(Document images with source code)
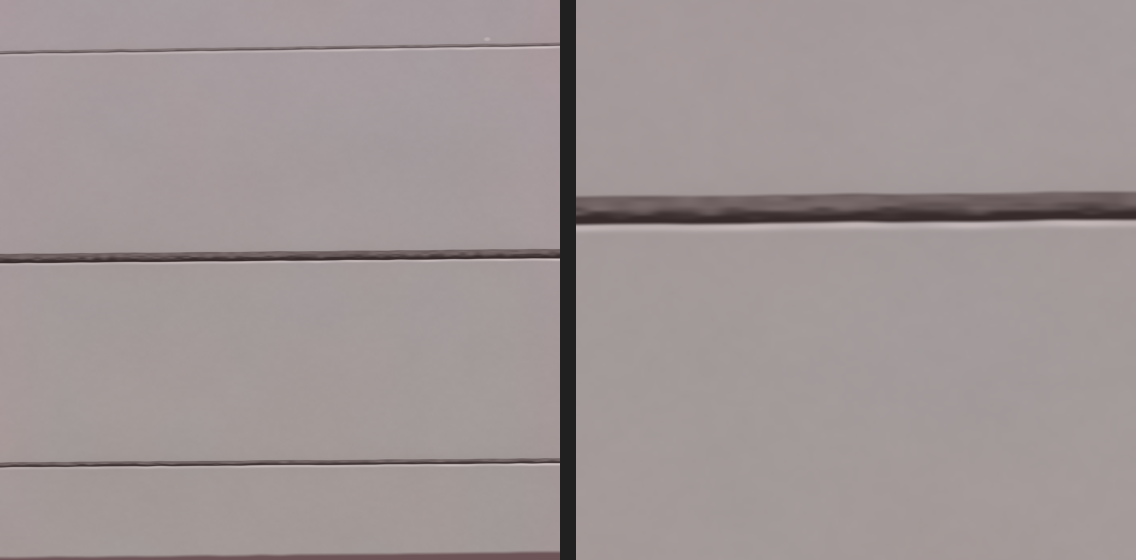
Left, the full canvas; right, a detail of the centre.
A WebGL 2 fragment shader for this texture:

```glsl
#version 300 es
precision highp float;
// Smooth mauve-grey cladding boards with slightly tilted shadow gaps and lit lips.

#define SEAM_COUNT 3
#define FIRST_SEAM 0.1700
#define SEAM_PITCH 0.3682
#define EDGE_BLUR 0.0014
#define LIP_WIDTH 0.0017
#define GRAIN 0.012
#define MOTTLE 0.016

uniform vec2 u_resolution;
out vec4 outColor;

const vec3 BOARD_TOP = vec3(0.650, 0.608, 0.620);
const vec3 BOARD_LOW = vec3(0.636, 0.602, 0.594);
const vec3 GROOVE = vec3(0.430, 0.375, 0.375);
const vec3 SHADOW = vec3(0.205, 0.155, 0.160);
const vec3 LIP = vec3(0.800, 0.750, 0.755);
const vec3 SILL = vec3(0.400, 0.300, 0.315);

// Half width and darkness of each gap, from the bottom up
const vec3 GAP_HALF = vec3(0.0043, 0.0083, 0.0028);
const vec3 GAP_DEPTH = vec3(0.90, 0.97, 0.62);

float hash(vec2 p) {
    vec3 q = fract(vec3(p.xyx) * 0.1031);
    q += dot(q, q.yzx + 33.33);
    return fract((q.x + q.y) * q.z);
}

float noise(vec2 p) {
    vec2 cell = floor(p), f = fract(p);
    f = f * f * (3.0 - 2.0 * f);
    return mix(mix(hash(cell), hash(cell + vec2(1, 0)), f.x),
               mix(hash(cell + vec2(0, 1)), hash(cell + vec2(1, 1)), f.x), f.y);
}

// Painted surface: soft light falloff, cloudy mottle and fine grain
vec3 boardColor(vec2 uv) {
    vec3 color = mix(BOARD_LOW, BOARD_TOP, smoothstep(0.1, 1.0, uv.y));
    color += vec3(0.010, -0.004, 0.002) * (1.0 - smoothstep(0.0, 0.12, uv.x));
    color += vec3(0.008, -0.006, 0.0) * smoothstep(0.9, 1.0, uv.x);
    float cloud = 0.6 * noise(uv * vec2(5.0, 7.0)) + 0.4 * noise(uv * 19.0 + 7.0);
    color += MOTTLE * (cloud - 0.5);
    color += 0.010 * (noise(uv * 9.0 + 31.0) - 0.5) * vec3(1.0, -0.4, -0.6);
    float grain = 0.6 * noise(uv * vec2(95.0, 130.0)) + 0.4 * noise(uv * 260.0 + 3.0);
    return color + GRAIN * (grain - 0.5);
}

// Shadow gap: lighter upper face, dark lower edge, bright lip underneath
vec3 addSeam(vec3 color, vec2 uv, int index, float blur) {
    float k = float(index);
    float level = FIRST_SEAM + SEAM_PITCH * k + uv.x * (0.0073 + 0.0018 * k * k);
    float wobble = noise(vec2(uv.x * 42.0, k * 17.0)) - 0.5;
    float d = uv.y - level - 0.0009 * wobble;
    float halfWidth = GAP_HALF[index];

    // Soft shade around the gap
    color *= 1.0 - 0.045 * GAP_DEPTH[index] * exp(-abs(d) / (halfWidth + 0.004));

    float lipOffset = (d + halfWidth + 0.0022) / (LIP_WIDTH + 0.5 * blur);
    float lipGain = mix(0.40, 0.85, uv.x) * (0.7 + 0.6 * noise(vec2(uv.x * 30.0, k + 5.0)));
    color = mix(color, LIP, clamp(lipGain, 0.0, 1.0) * exp(-lipOffset * lipOffset));

    float streak = noise(vec2(uv.x * 75.0, uv.y * 330.0)) - 0.5;
    float face = smoothstep(-0.75, 0.35, d / halfWidth + 0.4 * streak);
    vec3 gap = mix(SHADOW, GROOVE + 0.07 * streak, face);
    float mask = 1.0 - smoothstep(halfWidth - blur, halfWidth + blur, abs(d));
    return mix(color, gap, mask * GAP_DEPTH[index]);
}

void main() {
    vec2 uv = gl_FragCoord.xy / u_resolution;
    float blur = max(EDGE_BLUR, 0.75 / u_resolution.y);
    vec3 color = boardColor(uv);

    for (int i = 0; i < SEAM_COUNT; i++) color = addSeam(color, uv, i, blur);

    // Small pale nub sitting on the top seam
    float nub = length((uv - vec2(0.870, 0.930)) / vec2(0.008, 0.005));
    color = mix(color, LIP, 0.55 * (1.0 - smoothstep(0.3, 1.0, nub)));

    // Dark reddish sill along the bottom edge
    float sillTop = 0.004 + 0.0100 * uv.x + 0.0015 * (noise(vec2(uv.x * 30.0, 9.0)) - 0.5);
    float sill = 1.0 - smoothstep(-0.004, 0.004, uv.y - sillTop);
    color = mix(color, SILL, 0.9 * sill);

    outColor = vec4(color, 1.0);
}
```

About this task:
What is the number of lines in the entries above that contain the word "return"? Answer with that number only.

Completed task:
4